“We are like chicken whose heads have been cut off waiting to be slaughtered. We do not know when they will compensate us, how much and where we shall move,” 42-year-old Albert Edema angrily complains.

He worries that they will be paid less than the real value of the land, and that they will find it hard to acquire expensive land elsewhere.  He adds that while some residents want to be paid cash, others asked to be compensated with plots of land elsewhere.

Many villagers are expecting multimillion shilling settlements. However, sources in the government lands valuation departing revealed to Oil in Uganda that cash compensation is likely to be set in the region of 100,000 shillings per acre—substantially below local expectations.

Government response

Energy and Mineral Development Minister, Irene Muloni, told Oil in Uganda that the government will respect the choice of Kabaale parishioners as to whether they receive cash or land compensation.

She added that the government will help them to find alternative settlement areas, and give them two to three months to re-locate from the refinery area.

“These are our people. We are working for them, they cannot be thrown out without help,” she said.

Hon. Muloni also stated that compensation rates will reflect the best prevailing prices of the land in the areas affected. This, she said, would be determined by government valuers.

But as the local people wait for compensation, they are requesting relief food.

However, the Energy Minister called upon people to continue growing their crops until they are relocated. “There is nobody stopping them from growing food until the final relocation,” she clarified.

Bashir Hangi, a Communications Officer with the Petroleum Exploration and Production Department, also denied reports that government told local residents not to plant crops on the proposed site. “Instead, we told them that those who plant crops after the evaluation process will not be compensated.”

But this gave local farmers an incentive, if not an instruction, to down tools.

Hangi explained that the consultancy company is currently receiving comments and feedback on on their resettlement study.

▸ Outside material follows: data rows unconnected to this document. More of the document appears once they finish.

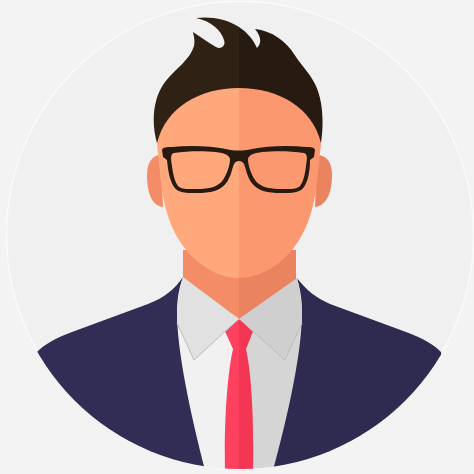
<!DOCTYPE html>
<html lang="en">
<head>
<meta charset="utf-8">
<title>Businessman avatar</title>
<style>
:root {
  --page: #f3f3f3;
  --disc: #f0f0f0;
  --rim: #fafafa;
  --hair-light: #302115;
  --hair-dark: #271a10;
  --skin-light: #ffa87c;
  --skin-dark: #fc9870;
  --neck-light: #f48d67;
  --neck-dark: #ea8460;
  --frame: #261a11;
  --suit-light: #312d54;
  --suit-dark: #2e2a50;
  --shirt-light: #f1f1f1;
  --shirt-dark: #d5d5d5;
  --collar-light: #e1e1e1;
  --collar-dark: #cfcfcf;
  --collar-edge: #bdbdbd;
  --tie-light: #ff4160;
  --tie-dark: #f33653;
}
html, body { margin: 0; background: var(--page); }
body { width: 474px; height: 474px; overflow: hidden; }
svg { display: block; }
.disc { fill: var(--disc); stroke: var(--rim); stroke-width: 1.5; }
.hair-light { fill: var(--hair-light); }
.hair-dark { fill: var(--hair-dark); }
.skin-light { fill: var(--skin-light); }
.skin-dark { fill: var(--skin-dark); }
.neck-light { fill: var(--neck-light); }
.neck-dark { fill: var(--neck-dark); }
.frame { fill: var(--frame); fill-rule: evenodd; }
.suit-light { fill: var(--suit-light); }
.suit-dark { fill: var(--suit-dark); }
.shirt-light { fill: var(--shirt-light); }
.shirt-dark { fill: var(--shirt-dark); }
.collar-light { fill: var(--collar-light); }
.collar-dark { fill: var(--collar-dark); }
.collar-edge { fill: none; stroke: var(--collar-edge); stroke-width: 1; }
.tie-light { fill: var(--tie-light); }
.tie-dark { fill: var(--tie-dark); }
</style>
</head>
<body>
<svg width="474" height="474" viewBox="0 0 474 474" role="img" aria-label="Avatar of a businessman with glasses, suit and tie">
  <defs>
    <clipPath id="disc-clip"><circle cx="240" cy="235" r="234"/></clipPath>
    <clipPath id="left-half"><rect width="239" height="474"/></clipPath>
    <clipPath id="right-half"><rect x="239" width="235" height="474"/></clipPath>
    <path id="hair-shape" d="M157 143C151 122 153 98 165 82C175 69 190 60 194 46C195 40 194 37 193 32C201 37 209 43 216 47C221 50 226 46 224 40C221 30 211 21 196 18C218 15 246 23 257 48C262 43 261 36 255 29C272 31 286 41 294 54C301 65 309 72 315 84C323 100 324 122 321 143L240 160Z"/>
    <path id="face-shape" d="M157 143C166 107 200 88 239 88C278 88 312 107 321 143L317 182C313 219 301 244 281 261C268 272 253 278 239 278C225 278 210 272 197 261C177 244 165 219 161 182Z"/>
    <path id="tie-shape" d="M239 319L254 329L246 349C252 376 254 424 253 472H225C224 424 227 376 233 349L224 329Z"/>
  </defs>

  <circle class="disc" cx="240" cy="235" r="233.5"/>

  <g id="body" clip-path="url(#disc-clip)">
    <path class="shirt-light" d="M180 280H239V474H190L176 320Z"/>
    <path class="shirt-dark" d="M239 290L298 280L303 320L285 474H239Z"/>
    <g id="jacket">
      <path class="suit-light" d="M183 277C175 289 164 298 148 304L72 332C56 338 45 344 37 352L20 474H206C191 416 177 352 177 312C177 299 179 288 183 277Z"/>
      <path class="suit-dark" d="M297 278C305 289 316 298 330 304L406 332C422 338 433 344 441 352L460 474H272C288 416 302 352 302 312C302 299 300 288 297 278Z"/>
    </g>
    <g id="tie">
      <use href="#tie-shape" class="tie-light" clip-path="url(#left-half)"/>
      <use href="#tie-shape" class="tie-dark" clip-path="url(#right-half)"/>
    </g>
  </g>

  <g id="neck">
    <path class="neck-light" d="M183 250H239V319L183 281Z"/>
    <path class="neck-dark" d="M239 250H296V281L239 319Z"/>
  </g>

  <g id="collar">
    <path class="collar-light" d="M183 277L239 319L194 360L177 323C177 306 179 290 183 277Z"/>
    <path class="collar-dark" d="M297 278L239 319L285 360L302 323C302 306 300 290 297 278Z"/>
    <path class="collar-edge" d="M177 323L194 360L231 326M302 323L285 360L247 326"/>
  </g>

  <g id="head">
    <path class="neck-light" d="M161 155C152 155 147 163 147 175C147 193 152 206 163 207Z"/>
    <path class="neck-dark" d="M317 155C327 155 332 163 332 175C332 193 326 206 315 207Z"/>
    <g id="hair">
      <use href="#hair-shape" class="hair-light" clip-path="url(#left-half)"/>
      <use href="#hair-shape" class="hair-dark" clip-path="url(#right-half)"/>
    </g>
    <g id="face">
      <use href="#face-shape" class="skin-light" clip-path="url(#left-half)"/>
      <use href="#face-shape" class="skin-dark" clip-path="url(#right-half)"/>
    </g>
    <path id="glasses" class="frame" d="M162 150C163 147 167 147 172 147C191 145 211 146 226 149C235 151 243 151 252 149C267 146 287 145 306 147C311 147 314 147 315 150L314 157L310 160C310 171 308 181 304 187C300 193 292 193 281 193C268 193 257 191 251 182C247 176 246 169 244 164C242 160 236 160 234 164C232 169 231 176 227 182C221 191 210 193 197 193C186 193 178 193 174 187C170 181 168 171 167 160L163 157Z
      M174 153C170 154 171 159 172 166C173 175 175 182 178 186C182 190 190 189 197 189C209 189 218 187 223 180C227 174 230 165 230 159C229 154 222 153 216 152C203 151 187 151 174 153Z
      M304 153C308 154 307 159 306 166C305 175 303 182 300 186C296 190 288 189 281 189C269 189 260 187 255 180C251 174 248 165 248 159C249 154 256 153 262 152C275 151 291 151 304 153Z"/>
  </g>
</svg>
</body>
</html>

“By the end of this month, we should have received the final report. We shall then implement,” he said.

He was unable to say, however, to give a firm date when the implantation will begin.

Report by FW